Researchers found a potential alternative toxin, as well as antibiotic resistance genes, in a newly-sequenced Vibrio cholerae strain from a British WWI soldier.
A team led by researchers at the University of California, San Francisco generated optical genome maps for 154 individuals from more than two dozen populations.
In PLOS this week: Madariaga virus linked to pediatric acute febrile illness cases in Haiti, tool to screen for viral infection in human cell lines, and more.
A phylogenetic analysis finds that the rare hemimastigotes form their own supra-kingdom, CBC reports.
The genomic analysis also found that drug resistance mutations have appeared locally, suggesting that the issue can still be addressed region by region.
In Genome Research this week: novel nematode gene families, approach to characterize nuclear bodies and other large ribonucleoprotein complexes, and more.
In PNAS this week: influence of DNA architecture on genome editing, within-host HIV evolution, and more.
A phylogenetic analysis that included multiple samples per patient suggests overlapping driver mutations make their way into multiple metastases in each patient.
The researchers also reported that cholera strains infecting members of the same household were highly similar, suggesting in-household transmissions.
From infant skeletal remains going back hundreds of years, a team produced three Treponema pallidum genomes, representing both syphilis- and yaws-causing sub-species.
The long-running Framingham Heart Study has received a $38 million grant, according to the Boston Globe.
A Stanford University investigation finds that its researchers did not take part in He Jiankui's work to develop gene-edited infants.
Retraction Watch reports that two researchers had both a Science and a Nature paper retracted last week.

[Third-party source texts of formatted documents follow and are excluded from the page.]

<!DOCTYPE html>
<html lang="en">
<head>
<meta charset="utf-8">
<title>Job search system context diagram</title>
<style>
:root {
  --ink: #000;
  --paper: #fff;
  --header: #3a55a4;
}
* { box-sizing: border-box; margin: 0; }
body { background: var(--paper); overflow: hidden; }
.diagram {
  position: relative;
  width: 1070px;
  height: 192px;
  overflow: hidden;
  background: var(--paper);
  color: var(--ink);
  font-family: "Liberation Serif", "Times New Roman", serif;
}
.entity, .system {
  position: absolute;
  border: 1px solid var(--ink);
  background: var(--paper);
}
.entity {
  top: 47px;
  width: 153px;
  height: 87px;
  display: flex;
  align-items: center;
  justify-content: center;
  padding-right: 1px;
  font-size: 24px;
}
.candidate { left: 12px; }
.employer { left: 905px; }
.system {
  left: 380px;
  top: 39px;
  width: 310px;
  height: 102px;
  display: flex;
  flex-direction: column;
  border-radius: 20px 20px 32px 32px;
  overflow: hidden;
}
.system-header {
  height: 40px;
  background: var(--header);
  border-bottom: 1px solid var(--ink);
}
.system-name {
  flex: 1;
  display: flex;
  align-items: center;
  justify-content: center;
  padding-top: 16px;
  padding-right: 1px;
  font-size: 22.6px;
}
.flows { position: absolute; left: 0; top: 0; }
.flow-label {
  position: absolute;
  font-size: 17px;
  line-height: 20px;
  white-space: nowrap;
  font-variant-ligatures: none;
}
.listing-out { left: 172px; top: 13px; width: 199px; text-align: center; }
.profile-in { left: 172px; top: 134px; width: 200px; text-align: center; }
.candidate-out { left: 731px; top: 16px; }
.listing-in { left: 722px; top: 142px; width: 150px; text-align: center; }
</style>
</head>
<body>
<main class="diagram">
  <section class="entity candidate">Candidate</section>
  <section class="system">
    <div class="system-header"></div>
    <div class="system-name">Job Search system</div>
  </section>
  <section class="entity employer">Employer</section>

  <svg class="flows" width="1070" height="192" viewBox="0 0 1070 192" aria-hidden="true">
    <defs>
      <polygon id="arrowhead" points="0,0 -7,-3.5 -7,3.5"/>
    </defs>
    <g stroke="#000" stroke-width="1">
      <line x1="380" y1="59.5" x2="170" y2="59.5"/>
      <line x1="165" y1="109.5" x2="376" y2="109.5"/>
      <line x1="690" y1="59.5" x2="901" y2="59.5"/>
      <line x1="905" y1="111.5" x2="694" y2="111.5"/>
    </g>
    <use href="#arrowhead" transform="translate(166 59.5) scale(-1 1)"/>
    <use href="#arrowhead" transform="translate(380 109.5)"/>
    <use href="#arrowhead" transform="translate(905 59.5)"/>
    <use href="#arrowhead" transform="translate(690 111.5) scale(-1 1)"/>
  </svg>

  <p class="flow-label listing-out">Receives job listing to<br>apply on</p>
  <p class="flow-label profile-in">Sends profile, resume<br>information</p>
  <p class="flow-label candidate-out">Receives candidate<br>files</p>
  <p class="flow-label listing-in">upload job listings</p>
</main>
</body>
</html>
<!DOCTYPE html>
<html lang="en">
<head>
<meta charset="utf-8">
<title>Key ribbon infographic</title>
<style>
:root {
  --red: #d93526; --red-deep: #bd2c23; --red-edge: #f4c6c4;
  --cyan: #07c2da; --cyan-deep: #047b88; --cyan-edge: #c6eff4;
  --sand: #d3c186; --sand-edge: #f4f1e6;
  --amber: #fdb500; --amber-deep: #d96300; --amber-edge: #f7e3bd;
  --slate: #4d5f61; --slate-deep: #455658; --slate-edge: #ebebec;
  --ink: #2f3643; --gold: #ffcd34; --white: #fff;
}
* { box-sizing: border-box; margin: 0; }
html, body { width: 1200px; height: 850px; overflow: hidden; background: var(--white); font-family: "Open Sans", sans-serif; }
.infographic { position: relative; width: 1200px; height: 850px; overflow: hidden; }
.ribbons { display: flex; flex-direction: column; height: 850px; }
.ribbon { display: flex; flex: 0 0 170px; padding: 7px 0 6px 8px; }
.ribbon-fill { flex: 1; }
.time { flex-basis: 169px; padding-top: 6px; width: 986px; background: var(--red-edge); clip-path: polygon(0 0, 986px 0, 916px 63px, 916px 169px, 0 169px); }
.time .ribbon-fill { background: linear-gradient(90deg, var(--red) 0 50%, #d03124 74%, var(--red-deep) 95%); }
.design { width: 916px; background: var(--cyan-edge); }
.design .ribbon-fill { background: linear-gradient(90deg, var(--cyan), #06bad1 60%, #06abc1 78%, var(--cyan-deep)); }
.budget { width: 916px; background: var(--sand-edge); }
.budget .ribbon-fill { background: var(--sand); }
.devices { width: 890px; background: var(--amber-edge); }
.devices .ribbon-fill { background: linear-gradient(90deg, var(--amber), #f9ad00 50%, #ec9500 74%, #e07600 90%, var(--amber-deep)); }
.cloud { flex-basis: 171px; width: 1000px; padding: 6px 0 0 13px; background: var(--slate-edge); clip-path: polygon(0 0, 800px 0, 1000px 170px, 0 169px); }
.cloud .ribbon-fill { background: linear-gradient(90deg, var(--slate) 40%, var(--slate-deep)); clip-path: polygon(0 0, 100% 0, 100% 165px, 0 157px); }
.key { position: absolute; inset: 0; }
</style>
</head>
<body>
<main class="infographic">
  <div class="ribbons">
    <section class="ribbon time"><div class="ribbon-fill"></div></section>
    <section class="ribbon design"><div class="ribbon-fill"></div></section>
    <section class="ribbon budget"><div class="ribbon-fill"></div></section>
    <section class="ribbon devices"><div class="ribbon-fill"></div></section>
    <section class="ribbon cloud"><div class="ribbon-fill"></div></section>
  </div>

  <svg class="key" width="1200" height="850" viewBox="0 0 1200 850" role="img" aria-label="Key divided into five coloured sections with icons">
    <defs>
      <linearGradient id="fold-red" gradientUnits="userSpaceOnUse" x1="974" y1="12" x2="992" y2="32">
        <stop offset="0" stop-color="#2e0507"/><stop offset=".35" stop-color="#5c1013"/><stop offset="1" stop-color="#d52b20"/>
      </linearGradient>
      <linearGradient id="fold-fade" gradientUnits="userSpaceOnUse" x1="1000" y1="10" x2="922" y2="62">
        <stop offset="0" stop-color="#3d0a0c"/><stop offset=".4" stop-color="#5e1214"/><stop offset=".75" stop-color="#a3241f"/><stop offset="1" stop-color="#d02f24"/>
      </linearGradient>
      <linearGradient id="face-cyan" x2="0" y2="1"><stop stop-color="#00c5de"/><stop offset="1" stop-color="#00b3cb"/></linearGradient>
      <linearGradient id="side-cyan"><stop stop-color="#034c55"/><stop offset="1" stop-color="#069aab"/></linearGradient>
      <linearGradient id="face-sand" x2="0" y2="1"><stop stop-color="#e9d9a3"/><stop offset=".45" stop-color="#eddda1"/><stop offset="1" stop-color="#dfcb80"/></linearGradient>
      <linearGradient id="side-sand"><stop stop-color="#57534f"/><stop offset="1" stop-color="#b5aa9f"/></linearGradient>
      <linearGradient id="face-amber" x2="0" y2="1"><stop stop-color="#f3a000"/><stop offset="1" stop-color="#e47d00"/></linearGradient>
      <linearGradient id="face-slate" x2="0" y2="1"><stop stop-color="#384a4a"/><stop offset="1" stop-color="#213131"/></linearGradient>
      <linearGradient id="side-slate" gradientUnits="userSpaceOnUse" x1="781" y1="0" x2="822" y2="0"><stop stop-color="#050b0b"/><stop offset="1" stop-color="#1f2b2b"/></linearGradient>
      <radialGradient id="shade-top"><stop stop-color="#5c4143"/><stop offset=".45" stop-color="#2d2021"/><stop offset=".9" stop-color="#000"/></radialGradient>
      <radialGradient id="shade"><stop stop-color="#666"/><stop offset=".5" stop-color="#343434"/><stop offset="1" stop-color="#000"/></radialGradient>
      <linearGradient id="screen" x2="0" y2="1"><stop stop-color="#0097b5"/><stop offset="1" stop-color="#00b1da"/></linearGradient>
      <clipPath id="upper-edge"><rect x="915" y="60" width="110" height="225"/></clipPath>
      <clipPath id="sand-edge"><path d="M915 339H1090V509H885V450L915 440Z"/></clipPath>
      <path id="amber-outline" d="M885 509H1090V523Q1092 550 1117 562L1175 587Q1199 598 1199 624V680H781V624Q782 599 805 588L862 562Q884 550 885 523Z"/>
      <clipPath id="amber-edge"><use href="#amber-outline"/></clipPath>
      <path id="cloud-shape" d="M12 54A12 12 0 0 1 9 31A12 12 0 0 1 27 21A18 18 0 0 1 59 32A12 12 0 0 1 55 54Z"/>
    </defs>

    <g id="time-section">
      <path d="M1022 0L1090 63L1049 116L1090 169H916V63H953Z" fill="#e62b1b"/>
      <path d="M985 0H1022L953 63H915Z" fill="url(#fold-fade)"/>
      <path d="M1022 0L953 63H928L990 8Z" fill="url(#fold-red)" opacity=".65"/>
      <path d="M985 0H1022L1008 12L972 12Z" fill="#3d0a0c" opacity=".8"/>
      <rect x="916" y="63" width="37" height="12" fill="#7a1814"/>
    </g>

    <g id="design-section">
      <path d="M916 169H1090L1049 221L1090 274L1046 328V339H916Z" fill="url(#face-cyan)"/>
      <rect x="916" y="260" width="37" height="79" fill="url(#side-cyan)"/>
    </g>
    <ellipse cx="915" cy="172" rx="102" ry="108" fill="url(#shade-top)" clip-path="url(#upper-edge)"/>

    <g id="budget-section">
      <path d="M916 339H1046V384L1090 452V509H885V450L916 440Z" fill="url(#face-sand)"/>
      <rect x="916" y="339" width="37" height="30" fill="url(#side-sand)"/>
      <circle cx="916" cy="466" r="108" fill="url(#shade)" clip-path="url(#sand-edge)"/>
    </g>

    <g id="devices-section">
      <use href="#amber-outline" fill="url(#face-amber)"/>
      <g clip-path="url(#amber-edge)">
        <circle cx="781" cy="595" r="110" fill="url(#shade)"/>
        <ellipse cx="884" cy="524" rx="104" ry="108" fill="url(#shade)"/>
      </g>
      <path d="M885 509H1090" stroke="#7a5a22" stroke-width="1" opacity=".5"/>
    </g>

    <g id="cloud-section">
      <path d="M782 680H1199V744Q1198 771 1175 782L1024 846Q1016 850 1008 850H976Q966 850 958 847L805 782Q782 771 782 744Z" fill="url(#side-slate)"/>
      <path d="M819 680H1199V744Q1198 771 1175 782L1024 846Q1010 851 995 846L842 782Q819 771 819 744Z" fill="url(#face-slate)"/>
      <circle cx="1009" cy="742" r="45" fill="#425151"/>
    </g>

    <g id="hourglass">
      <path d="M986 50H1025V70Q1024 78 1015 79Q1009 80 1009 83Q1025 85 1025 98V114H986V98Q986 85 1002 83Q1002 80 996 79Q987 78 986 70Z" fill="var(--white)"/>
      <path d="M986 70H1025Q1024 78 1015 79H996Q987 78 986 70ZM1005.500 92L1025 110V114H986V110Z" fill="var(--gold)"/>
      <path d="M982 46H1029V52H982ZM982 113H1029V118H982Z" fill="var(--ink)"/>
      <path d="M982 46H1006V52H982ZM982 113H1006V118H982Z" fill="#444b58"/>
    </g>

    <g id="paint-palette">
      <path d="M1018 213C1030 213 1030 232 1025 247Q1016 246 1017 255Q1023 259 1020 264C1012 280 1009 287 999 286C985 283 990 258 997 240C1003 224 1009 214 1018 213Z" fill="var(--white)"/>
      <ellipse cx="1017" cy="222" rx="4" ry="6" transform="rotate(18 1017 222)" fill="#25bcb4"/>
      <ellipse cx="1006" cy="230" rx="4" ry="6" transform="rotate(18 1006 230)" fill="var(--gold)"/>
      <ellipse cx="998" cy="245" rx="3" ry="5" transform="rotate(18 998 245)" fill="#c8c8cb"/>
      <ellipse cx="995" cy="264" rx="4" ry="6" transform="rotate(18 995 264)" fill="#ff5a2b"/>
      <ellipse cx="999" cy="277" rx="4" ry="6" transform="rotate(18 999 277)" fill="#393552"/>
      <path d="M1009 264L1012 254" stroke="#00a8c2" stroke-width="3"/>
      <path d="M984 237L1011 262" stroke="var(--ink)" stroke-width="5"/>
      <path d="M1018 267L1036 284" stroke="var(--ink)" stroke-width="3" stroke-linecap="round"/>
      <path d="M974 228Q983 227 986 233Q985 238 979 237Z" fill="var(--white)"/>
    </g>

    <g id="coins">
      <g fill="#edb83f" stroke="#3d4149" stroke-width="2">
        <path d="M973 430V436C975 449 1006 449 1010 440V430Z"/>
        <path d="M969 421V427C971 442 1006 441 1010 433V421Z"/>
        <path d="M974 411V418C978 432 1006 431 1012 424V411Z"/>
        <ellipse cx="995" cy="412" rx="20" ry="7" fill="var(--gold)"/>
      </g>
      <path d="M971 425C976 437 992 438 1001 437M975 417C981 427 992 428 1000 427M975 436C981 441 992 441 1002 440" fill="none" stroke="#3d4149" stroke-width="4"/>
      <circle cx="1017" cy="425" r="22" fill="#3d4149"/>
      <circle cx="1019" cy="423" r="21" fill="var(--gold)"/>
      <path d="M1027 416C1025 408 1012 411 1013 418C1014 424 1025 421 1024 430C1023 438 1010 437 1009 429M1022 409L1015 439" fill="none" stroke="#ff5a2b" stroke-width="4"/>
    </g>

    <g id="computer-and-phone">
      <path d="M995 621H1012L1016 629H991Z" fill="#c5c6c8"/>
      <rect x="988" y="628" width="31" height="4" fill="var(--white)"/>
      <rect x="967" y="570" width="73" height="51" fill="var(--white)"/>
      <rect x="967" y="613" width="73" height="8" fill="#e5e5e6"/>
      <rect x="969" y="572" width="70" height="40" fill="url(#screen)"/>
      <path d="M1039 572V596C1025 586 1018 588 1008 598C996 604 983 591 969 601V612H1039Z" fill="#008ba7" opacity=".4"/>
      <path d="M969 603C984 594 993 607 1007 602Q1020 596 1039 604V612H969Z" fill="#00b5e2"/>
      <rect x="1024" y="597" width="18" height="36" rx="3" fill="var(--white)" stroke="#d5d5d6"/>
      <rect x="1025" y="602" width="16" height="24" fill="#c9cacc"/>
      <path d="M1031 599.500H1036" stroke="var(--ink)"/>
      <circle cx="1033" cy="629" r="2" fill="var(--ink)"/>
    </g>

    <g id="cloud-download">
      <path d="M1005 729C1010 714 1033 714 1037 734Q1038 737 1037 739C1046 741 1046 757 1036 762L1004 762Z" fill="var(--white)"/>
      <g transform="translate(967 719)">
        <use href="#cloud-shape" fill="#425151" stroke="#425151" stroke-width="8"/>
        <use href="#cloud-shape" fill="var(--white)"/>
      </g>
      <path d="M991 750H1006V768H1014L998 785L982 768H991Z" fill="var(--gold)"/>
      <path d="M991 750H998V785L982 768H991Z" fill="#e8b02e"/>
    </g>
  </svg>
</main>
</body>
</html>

In Genome Biology this week: genomic sequencing of milkweed bug, benchmark comparison of single-cell RNA sequencing platforms, and more.